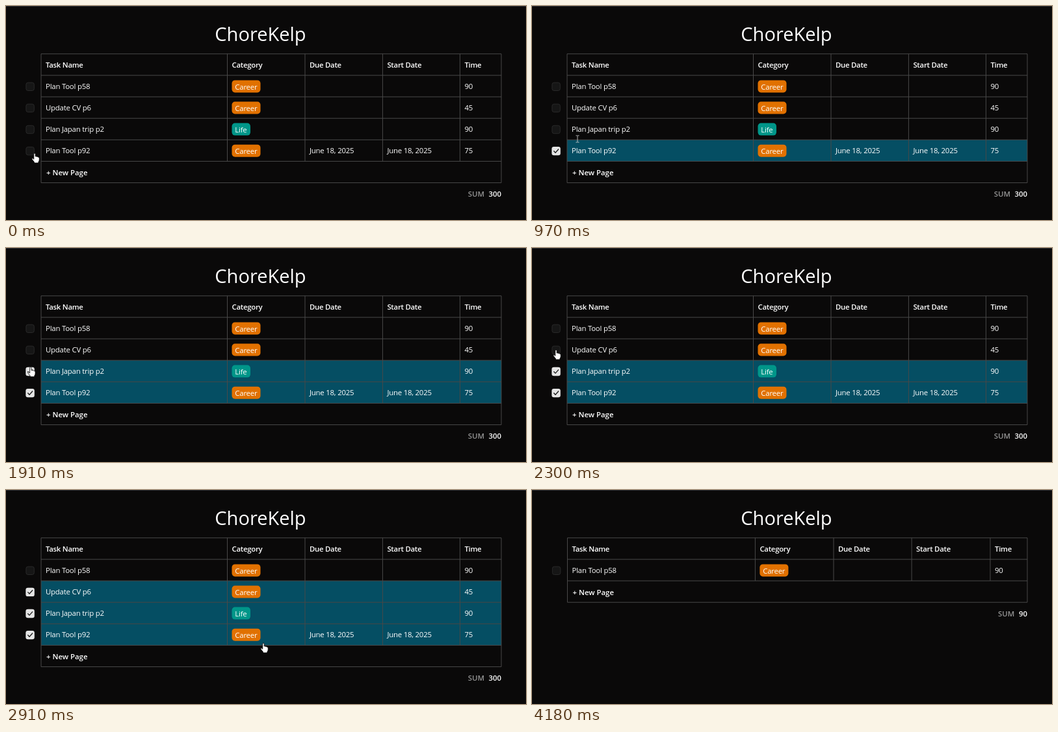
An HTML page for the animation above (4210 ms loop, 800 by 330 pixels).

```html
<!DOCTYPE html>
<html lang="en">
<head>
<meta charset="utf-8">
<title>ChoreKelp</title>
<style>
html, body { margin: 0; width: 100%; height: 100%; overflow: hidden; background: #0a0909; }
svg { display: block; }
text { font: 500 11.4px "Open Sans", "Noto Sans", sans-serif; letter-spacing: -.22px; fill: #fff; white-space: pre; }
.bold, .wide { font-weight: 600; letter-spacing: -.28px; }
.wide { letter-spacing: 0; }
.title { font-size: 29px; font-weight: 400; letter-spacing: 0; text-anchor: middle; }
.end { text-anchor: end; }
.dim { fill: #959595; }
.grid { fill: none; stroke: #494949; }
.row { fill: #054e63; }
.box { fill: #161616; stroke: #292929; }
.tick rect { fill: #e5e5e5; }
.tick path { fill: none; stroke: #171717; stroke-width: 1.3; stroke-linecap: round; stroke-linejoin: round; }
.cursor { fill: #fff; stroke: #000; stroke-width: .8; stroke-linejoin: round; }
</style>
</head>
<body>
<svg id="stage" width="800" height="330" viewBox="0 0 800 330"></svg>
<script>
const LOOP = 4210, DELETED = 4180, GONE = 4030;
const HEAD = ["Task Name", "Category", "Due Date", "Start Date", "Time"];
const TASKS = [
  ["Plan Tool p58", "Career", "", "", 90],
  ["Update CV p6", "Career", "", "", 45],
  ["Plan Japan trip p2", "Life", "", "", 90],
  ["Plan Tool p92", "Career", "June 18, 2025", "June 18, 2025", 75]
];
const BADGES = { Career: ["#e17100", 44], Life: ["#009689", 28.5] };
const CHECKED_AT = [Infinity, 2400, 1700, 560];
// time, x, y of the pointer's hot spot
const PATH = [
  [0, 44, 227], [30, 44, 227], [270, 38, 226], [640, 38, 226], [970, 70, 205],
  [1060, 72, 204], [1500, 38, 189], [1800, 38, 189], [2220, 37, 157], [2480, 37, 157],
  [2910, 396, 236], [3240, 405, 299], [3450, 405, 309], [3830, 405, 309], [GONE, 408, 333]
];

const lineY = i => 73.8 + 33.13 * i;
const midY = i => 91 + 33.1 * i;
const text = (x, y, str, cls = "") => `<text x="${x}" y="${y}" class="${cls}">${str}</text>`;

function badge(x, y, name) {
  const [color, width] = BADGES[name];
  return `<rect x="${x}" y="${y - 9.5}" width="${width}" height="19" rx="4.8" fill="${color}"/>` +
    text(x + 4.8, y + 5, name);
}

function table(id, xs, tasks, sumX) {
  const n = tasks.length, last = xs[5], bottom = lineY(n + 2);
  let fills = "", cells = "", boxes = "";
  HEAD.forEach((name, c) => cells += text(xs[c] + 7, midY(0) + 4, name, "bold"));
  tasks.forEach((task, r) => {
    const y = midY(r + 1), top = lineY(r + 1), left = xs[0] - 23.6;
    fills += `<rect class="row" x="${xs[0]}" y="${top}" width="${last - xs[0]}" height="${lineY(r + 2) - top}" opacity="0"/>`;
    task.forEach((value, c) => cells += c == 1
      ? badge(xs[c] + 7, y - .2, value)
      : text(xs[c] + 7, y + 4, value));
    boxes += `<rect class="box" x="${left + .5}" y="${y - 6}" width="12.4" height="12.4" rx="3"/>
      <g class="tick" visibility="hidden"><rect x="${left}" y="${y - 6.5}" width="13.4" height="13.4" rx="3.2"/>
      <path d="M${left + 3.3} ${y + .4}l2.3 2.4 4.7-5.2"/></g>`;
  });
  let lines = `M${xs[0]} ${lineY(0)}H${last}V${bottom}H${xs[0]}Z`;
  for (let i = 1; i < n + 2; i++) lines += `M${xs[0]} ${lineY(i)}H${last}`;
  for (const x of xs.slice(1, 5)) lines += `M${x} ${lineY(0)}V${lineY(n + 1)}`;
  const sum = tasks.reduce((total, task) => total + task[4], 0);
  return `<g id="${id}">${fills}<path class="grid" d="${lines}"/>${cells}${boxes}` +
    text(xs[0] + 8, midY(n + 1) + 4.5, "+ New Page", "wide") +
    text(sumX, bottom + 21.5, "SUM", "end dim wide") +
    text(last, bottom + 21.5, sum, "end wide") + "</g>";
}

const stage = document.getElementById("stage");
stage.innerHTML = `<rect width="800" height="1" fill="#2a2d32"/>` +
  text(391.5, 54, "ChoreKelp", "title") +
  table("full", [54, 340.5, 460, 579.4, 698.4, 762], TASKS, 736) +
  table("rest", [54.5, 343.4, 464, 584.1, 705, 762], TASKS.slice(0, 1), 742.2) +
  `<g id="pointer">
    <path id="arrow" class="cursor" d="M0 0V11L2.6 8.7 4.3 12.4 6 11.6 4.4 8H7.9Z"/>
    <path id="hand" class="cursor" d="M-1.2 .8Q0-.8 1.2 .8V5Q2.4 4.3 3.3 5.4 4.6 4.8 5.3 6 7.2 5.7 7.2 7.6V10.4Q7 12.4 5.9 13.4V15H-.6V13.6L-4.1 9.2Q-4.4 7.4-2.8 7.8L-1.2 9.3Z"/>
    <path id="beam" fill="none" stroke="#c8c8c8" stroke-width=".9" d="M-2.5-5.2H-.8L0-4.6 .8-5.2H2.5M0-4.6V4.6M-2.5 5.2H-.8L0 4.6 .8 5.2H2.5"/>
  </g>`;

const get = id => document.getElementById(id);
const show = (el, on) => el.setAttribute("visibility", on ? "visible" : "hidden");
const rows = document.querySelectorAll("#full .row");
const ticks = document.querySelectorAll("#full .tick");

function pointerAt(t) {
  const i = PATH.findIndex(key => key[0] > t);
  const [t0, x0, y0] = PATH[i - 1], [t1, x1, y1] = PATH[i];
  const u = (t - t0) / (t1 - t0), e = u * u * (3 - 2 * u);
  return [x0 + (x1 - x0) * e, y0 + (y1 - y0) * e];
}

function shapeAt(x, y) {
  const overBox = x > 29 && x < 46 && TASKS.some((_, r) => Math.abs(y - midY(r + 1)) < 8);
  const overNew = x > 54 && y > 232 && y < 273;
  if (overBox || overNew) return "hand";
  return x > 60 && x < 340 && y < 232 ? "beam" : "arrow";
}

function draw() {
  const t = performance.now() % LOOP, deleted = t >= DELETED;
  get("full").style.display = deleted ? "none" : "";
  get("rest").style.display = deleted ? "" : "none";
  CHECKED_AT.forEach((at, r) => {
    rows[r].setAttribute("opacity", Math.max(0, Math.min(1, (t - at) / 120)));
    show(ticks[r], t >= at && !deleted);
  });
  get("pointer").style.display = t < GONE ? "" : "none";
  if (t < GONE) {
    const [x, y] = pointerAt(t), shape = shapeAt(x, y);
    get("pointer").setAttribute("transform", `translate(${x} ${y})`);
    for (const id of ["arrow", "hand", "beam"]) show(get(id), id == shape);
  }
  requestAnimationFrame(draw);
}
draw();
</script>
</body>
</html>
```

▶ _TASK DESCRIPTION_: Reproduce each line from the records that contains the word "lineY".

▶ _EXERCISE SOLUTION_:
const lineY = i => 73.8 + 33.13 * i;
  const n = tasks.length, last = xs[5], bottom = lineY(n + 2);
    const y = midY(r + 1), top = lineY(r + 1), left = xs[0] - 23.6;
    fills += `<rect class="row" x="${xs[0]}" y="${top}" width="${last - xs[0]}" height="${lineY(r + 2) - top}" opacity="0"/>`;
  let lines = `M${xs[0]} ${lineY(0)}H${last}V${bottom}H${xs[0]}Z`;
  for (let i = 1; i < n + 2; i++) lines += `M${xs[0]} ${lineY(i)}H${last}`;
  for (const x of xs.slice(1, 5)) lines += `M${x} ${lineY(0)}V${lineY(n + 1)}`;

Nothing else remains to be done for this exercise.